EXERCISE DETAILS
Copy out every line in the entries below that includes "background".

-- EXERCISE DATA follows --

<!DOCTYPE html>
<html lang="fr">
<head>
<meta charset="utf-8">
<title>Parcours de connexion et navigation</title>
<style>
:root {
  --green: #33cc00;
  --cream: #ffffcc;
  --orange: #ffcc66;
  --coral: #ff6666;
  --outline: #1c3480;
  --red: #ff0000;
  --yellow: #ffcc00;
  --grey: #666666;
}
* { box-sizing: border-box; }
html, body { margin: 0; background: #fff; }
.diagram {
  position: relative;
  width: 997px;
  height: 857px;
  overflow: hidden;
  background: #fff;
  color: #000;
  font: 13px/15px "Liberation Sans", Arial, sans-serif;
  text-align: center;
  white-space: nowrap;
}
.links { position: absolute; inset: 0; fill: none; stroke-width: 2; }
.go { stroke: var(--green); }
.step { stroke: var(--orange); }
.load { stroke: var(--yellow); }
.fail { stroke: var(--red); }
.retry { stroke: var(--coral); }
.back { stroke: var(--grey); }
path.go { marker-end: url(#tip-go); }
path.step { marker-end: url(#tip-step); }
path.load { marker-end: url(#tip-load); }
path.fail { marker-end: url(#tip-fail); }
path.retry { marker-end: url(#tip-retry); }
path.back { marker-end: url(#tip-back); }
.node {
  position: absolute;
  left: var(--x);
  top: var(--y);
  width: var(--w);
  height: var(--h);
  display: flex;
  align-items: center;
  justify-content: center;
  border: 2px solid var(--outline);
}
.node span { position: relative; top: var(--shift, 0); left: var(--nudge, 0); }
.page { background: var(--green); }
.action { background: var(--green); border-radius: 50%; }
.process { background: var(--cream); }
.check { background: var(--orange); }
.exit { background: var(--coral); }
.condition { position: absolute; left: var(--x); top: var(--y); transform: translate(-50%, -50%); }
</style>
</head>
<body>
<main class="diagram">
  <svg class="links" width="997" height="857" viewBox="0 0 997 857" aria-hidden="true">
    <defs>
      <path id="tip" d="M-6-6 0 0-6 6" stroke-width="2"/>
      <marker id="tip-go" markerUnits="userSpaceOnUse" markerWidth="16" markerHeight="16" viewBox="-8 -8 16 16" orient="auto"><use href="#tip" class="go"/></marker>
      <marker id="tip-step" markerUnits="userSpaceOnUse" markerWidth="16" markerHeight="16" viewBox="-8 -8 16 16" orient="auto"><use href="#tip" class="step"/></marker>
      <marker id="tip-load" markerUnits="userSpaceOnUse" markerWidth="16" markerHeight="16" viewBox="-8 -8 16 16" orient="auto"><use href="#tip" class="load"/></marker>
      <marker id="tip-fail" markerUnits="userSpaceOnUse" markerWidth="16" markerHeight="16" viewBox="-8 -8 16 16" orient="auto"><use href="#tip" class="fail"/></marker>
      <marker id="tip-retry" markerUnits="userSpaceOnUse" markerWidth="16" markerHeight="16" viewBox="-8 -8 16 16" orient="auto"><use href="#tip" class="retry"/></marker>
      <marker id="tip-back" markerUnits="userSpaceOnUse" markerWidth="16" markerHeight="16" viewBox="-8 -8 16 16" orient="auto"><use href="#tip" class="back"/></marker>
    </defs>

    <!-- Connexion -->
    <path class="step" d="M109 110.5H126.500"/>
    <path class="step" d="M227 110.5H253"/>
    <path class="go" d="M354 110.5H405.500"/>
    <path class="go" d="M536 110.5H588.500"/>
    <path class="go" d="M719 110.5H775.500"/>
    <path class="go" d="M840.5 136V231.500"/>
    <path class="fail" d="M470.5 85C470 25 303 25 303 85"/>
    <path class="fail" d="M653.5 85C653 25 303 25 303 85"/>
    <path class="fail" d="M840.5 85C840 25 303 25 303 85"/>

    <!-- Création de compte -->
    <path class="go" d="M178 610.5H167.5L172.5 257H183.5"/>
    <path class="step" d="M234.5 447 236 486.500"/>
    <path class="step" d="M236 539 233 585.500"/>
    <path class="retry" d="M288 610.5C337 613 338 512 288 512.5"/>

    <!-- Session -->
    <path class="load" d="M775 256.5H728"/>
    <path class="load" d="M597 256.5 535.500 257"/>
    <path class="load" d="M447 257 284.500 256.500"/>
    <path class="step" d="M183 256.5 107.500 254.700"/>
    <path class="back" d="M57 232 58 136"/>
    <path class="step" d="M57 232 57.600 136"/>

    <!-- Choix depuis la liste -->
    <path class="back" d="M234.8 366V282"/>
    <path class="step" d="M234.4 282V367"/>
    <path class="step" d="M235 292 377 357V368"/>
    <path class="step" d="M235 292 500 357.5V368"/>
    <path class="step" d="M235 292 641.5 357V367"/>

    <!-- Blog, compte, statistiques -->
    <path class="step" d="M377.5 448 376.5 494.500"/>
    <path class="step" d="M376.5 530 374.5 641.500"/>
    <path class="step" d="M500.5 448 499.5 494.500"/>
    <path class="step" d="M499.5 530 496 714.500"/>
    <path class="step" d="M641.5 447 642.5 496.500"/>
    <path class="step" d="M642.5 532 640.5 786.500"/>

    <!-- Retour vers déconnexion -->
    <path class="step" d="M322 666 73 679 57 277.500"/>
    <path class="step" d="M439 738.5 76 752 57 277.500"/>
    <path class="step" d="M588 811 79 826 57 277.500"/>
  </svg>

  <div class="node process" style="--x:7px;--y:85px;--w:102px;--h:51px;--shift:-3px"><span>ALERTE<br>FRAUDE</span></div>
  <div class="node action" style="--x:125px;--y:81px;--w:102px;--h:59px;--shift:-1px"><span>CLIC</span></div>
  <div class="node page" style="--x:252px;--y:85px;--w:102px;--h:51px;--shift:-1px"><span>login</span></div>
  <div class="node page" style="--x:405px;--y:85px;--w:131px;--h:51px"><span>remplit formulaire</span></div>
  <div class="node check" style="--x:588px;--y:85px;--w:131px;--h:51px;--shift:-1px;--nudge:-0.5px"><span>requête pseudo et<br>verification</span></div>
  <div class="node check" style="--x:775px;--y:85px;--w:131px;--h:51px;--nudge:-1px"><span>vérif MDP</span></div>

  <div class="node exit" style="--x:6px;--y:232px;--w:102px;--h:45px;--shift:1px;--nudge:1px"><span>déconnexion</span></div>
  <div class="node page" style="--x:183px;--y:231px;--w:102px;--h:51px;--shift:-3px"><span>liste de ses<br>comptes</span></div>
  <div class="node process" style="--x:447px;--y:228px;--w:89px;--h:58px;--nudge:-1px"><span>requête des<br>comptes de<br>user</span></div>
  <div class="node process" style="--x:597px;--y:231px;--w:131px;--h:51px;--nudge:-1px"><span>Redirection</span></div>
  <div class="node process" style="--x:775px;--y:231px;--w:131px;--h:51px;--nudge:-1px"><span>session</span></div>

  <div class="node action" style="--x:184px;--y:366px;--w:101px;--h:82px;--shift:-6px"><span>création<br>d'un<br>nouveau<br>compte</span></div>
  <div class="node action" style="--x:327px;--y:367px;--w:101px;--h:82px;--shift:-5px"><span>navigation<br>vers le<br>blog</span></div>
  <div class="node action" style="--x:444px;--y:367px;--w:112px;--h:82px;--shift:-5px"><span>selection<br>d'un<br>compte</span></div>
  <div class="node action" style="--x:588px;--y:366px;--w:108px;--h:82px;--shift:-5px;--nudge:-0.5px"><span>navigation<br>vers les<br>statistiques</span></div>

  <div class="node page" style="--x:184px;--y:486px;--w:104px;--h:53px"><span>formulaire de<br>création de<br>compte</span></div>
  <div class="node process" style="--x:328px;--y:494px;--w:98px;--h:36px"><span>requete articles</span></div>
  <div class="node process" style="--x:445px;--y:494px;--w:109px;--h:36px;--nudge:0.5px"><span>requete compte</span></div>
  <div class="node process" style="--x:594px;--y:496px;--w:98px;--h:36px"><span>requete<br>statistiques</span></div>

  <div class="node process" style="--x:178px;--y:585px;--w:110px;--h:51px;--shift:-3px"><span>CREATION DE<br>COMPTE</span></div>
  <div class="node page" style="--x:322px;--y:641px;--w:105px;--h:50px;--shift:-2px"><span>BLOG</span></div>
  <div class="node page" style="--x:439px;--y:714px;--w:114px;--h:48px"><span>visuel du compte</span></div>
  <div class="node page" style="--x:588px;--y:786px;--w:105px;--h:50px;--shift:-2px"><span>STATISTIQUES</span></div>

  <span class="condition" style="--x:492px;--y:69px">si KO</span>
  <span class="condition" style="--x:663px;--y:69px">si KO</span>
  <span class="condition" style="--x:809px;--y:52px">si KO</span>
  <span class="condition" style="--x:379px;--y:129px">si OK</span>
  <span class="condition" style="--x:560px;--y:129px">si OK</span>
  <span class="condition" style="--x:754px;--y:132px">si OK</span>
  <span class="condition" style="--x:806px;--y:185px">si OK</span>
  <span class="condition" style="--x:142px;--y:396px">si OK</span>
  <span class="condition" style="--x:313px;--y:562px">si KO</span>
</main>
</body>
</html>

-- EXERCISE DATA concluded --

ANSWER BOX
html, body { margin: 0; background: #fff; }
  background: #fff;
.page { background: var(--green); }
.action { background: var(--green); border-radius: 50%; }
.process { background: var(--cream); }
.check { background: var(--orange); }
.exit { background: var(--coral); }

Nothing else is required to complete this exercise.